Around half the waste associated with drugs that are prescribed but never taken by the patient is preventable, according to a study commissioned by the Department of Health.

The report found the gross annual cost of NHS primary care waste and that occurring in care homes is £300 million in England, but this could be an underestimate.

“This sum represents approximately £1 in every £25 spent on primary care and community pharmaceutical and allied products use, and 0.3% of total NHS outlays,” the study said.

“It includes an estimated £90 million worth of unused prescription medicines that are retained in individuals’ homes at any one time, £110 million returned to community pharmacies over the course of a year, and £50 million worth of NHS supplied medicines that are disposed of unused by care homes.”

Reasons behind discarded medicines include over-ordering on prescriptions, patients getting better before all the medicine is taken, people suffering unwanted side-effects and the patient dying.

Some of the waste is therefore “inevitable”, the report said.

However, encouraging people to adhere to their prescription regime and overall better management of medicines could lead to even bigger savings, in part because people would suffer less ill health and need less NHS care.

Up to £500 million could be saved in just five areas - asthma, diabetes, high blood pressure, vascular disease and schizophrenia - if medicines were taken in the most optimal manner, according to researchers from the York Health Economics Consortium and the School of Pharmacy at the University of London.

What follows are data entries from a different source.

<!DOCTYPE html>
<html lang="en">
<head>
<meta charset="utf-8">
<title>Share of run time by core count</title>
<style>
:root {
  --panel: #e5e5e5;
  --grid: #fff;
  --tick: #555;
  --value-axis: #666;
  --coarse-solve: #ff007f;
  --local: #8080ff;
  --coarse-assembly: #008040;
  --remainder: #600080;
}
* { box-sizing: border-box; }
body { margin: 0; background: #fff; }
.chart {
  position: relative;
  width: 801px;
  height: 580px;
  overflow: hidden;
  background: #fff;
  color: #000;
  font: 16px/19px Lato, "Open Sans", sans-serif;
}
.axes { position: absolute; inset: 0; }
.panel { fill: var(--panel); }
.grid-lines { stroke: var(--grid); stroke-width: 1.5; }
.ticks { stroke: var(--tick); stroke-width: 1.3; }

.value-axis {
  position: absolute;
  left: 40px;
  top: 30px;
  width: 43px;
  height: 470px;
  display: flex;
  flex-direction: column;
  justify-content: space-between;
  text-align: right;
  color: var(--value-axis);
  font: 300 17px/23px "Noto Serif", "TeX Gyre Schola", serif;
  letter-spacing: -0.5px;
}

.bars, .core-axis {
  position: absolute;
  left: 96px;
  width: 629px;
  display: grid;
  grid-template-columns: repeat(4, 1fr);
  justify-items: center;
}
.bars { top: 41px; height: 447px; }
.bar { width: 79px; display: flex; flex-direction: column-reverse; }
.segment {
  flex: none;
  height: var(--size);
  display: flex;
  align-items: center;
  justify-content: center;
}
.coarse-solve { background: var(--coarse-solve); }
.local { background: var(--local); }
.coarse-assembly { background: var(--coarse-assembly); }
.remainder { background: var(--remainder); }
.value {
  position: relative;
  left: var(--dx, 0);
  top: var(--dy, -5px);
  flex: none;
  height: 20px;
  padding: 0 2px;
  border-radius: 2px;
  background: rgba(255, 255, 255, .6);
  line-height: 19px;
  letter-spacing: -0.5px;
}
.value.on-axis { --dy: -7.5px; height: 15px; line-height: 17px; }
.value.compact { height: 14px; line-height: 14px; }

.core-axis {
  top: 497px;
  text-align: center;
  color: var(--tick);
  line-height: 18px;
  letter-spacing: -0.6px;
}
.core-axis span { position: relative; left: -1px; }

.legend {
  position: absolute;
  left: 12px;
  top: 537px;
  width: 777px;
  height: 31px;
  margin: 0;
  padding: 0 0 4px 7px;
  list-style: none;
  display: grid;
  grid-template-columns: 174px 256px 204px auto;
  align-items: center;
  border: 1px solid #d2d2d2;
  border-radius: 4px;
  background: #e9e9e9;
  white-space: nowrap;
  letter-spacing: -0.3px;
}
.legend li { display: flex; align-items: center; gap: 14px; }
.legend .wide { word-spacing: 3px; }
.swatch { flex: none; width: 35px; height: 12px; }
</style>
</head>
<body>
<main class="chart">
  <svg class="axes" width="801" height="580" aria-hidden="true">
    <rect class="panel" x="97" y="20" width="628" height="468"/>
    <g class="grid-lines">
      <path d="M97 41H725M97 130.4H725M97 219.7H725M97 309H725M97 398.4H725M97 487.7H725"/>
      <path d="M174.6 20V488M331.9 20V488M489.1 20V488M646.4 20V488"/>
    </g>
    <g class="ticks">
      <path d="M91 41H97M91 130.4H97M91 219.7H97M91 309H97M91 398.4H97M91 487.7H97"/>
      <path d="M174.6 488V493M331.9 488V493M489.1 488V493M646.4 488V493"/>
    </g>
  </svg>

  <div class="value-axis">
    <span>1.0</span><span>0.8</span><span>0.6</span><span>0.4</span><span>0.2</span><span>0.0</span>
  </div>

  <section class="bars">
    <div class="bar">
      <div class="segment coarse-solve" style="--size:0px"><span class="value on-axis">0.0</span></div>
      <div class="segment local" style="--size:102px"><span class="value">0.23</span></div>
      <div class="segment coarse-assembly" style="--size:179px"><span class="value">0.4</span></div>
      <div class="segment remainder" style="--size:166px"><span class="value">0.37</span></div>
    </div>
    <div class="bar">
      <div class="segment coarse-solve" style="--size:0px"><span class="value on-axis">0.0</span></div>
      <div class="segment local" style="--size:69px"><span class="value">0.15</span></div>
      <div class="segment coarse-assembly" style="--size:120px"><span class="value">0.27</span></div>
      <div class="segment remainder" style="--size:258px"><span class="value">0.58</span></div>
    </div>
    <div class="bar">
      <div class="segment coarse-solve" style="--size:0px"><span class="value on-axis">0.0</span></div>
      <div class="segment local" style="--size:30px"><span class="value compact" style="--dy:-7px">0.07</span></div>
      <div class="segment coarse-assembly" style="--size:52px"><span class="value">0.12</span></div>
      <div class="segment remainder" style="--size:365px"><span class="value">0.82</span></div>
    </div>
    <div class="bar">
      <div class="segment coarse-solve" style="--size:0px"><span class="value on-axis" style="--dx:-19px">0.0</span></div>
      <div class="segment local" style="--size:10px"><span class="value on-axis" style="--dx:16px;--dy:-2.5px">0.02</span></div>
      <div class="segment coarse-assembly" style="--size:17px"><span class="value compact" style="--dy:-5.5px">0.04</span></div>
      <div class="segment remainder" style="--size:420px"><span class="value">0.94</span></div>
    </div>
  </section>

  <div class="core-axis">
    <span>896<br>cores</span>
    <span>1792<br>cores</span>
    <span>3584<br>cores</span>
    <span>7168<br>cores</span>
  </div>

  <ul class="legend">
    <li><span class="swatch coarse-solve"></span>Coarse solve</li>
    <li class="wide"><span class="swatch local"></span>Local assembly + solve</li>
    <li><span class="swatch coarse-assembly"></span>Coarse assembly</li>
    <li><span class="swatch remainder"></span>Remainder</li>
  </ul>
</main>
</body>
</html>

The NHS is also no worse than other countries when it comes to wasting medicines, said the study, which was based on figures for 2009.

Report co-author, Professor Paul Trueman, said: “Many health professionals and members of the public believe that the physical waste of NHS medicines is a major issue. We should do everything we can cost effectively to reduce it. But we have not found that the NHS has a systemic problem with drug wastage which marks it out from other health services.

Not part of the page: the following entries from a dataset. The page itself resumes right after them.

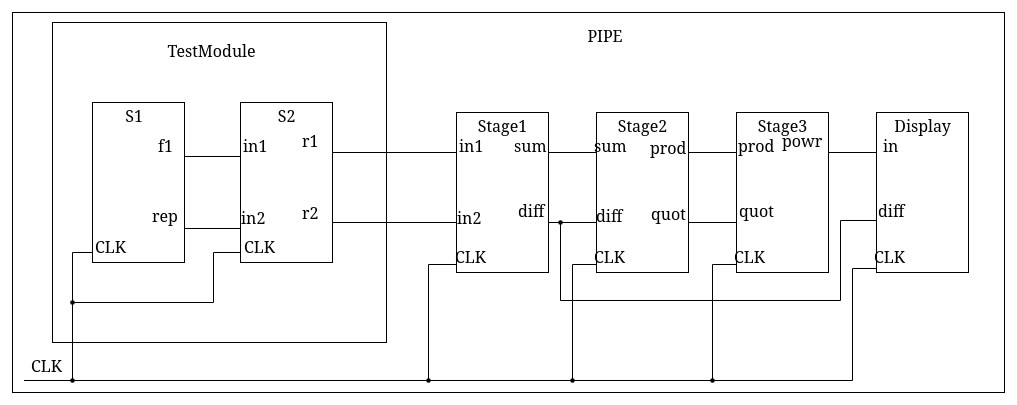
<!DOCTYPE html>
<html lang="en">
<head>
<meta charset="utf-8">
<title>PIPE block diagram</title>
<style>
:root { --ink: #000; --paper: #fff; }
* { box-sizing: border-box; }
html, body { margin: 0; background: var(--paper); }
.diagram {
  position: relative; width: 1017px; height: 405px; overflow: hidden;
  background: var(--paper); color: var(--ink);
  font: 16px/20px "Noto Serif", serif;
}
.frame, .module, .port, .title, .wires { position: absolute; }
.frame, .module { box-shadow: inset 0 0 0 1px var(--ink); }
.module { left: var(--x); top: var(--y); width: 93px; height: 161px; }
.module h2 { margin: 0; padding-top: 4px; font: inherit; text-align: center; white-space: nowrap; }
.port, .title { left: var(--x); top: var(--y); white-space: nowrap; }
.title { margin: 0; font: inherit; transform: translateX(-50%); }
.pipe { left: 12px; top: 12px; width: 993px; height: 381px; }
.test-module { left: 52px; top: 22px; width: 335px; height: 321px; }
.wires { left: 0; top: 0; fill: none; stroke: var(--ink); stroke-width: 1; }
.junctions { fill: var(--ink); stroke: none; }
</style>
</head>
<body>
<main class="diagram">
  <div class="frame pipe"></div>
  <div class="frame test-module"></div>
  <h1 class="title" style="--x:605px;--y:26px">PIPE</h1>
  <p class="title" style="--x:211.5px;--y:41px">TestModule</p>

  <svg class="wires" width="1017" height="405" viewBox="0 0 1017 405" aria-hidden="true">
    <g class="signals">
      <path d="M184 156.5H241M184 228.5H241"/>
      <path d="M332 152.5H457M332 222.5H457"/>
      <path d="M548 152.5H597M548 222.5H597"/>
      <path d="M688 152.5H737M688 222.5H737"/>
      <path d="M828 152.5H877"/>
      <path d="M560.5 222V300.5H840.5V220.5H877"/>
    </g>
    <g class="clock">
      <path d="M24 380.5H852.5V268.5H877"/>
      <path d="M72.5 380V252.5H93"/>
      <path d="M72 302.5H213.5V252.5H241"/>
      <path d="M428.5 380V264.5H457"/>
      <path d="M572.5 380V264.5H597"/>
      <path d="M712.5 380V264.5H737"/>
    </g>
    <g class="junctions">
      <circle cx="72.5" cy="302.5" r="2.3"/>
      <circle cx="72.5" cy="380.5" r="2.3"/>
      <circle cx="428.5" cy="380.5" r="2.3"/>
      <circle cx="572.5" cy="380.5" r="2.3"/>
      <circle cx="712.5" cy="380.5" r="2.3"/>
      <circle cx="560.5" cy="222.5" r="2.3"/>
    </g>
  </svg>

  <section class="module" style="--x:92px;--y:102px">
    <h2 style="padding-right:9px">S1</h2>
    <span class="port" style="--x:66px;--y:34px">f1</span>
    <span class="port" style="--x:60px;--y:104px">rep</span>
    <span class="port" style="--x:3px;--y:135px">CLK</span>
  </section>
  <section class="module" style="--x:240px;--y:102px">
    <h2>S2</h2>
    <span class="port" style="--x:3px;--y:34px">in1</span>
    <span class="port" style="--x:1px;--y:106px">in2</span>
    <span class="port" style="--x:4px;--y:135px">CLK</span>
    <span class="port" style="--x:62px;--y:29px">r1</span>
    <span class="port" style="--x:62px;--y:101px">r2</span>
  </section>
  <section class="module" style="--x:456px;--y:112px">
    <h2>Stage1</h2>
    <span class="port" style="--x:3px;--y:24px">in1</span>
    <span class="port" style="--x:1px;--y:96px">in2</span>
    <span class="port" style="--x:-1px;--y:135px">CLK</span>
    <span class="port" style="--x:58px;--y:24px">sum</span>
    <span class="port" style="--x:62px;--y:89px">diff</span>
  </section>
  <section class="module" style="--x:596px;--y:112px">
    <h2>Stage2</h2>
    <span class="port" style="--x:-2px;--y:24px">sum</span>
    <span class="port" style="--x:0px;--y:94px">diff</span>
    <span class="port" style="--x:-2px;--y:135px">CLK</span>
    <span class="port" style="--x:54px;--y:26px">prod</span>
    <span class="port" style="--x:55px;--y:92px">quot</span>
  </section>
  <section class="module" style="--x:736px;--y:112px">
    <h2>Stage3</h2>
    <span class="port" style="--x:2px;--y:24px">prod</span>
    <span class="port" style="--x:3px;--y:89px">quot</span>
    <span class="port" style="--x:-2px;--y:135px">CLK</span>
    <span class="port" style="--x:46px;--y:19px">powr</span>
  </section>
  <section class="module" style="--x:876px;--y:112px">
    <h2>Display</h2>
    <span class="port" style="--x:7px;--y:24px">in</span>
    <span class="port" style="--x:2px;--y:89px">diff</span>
    <span class="port" style="--x:-2px;--y:135px">CLK</span>
  </section>

  <span class="port" style="--x:31px;--y:356px">CLK</span>
</main>
</body>
</html>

“In value terms there is more to be gained from helping people to take their medicines more effectively, even though this may increase the overall volume of drugs paid for.”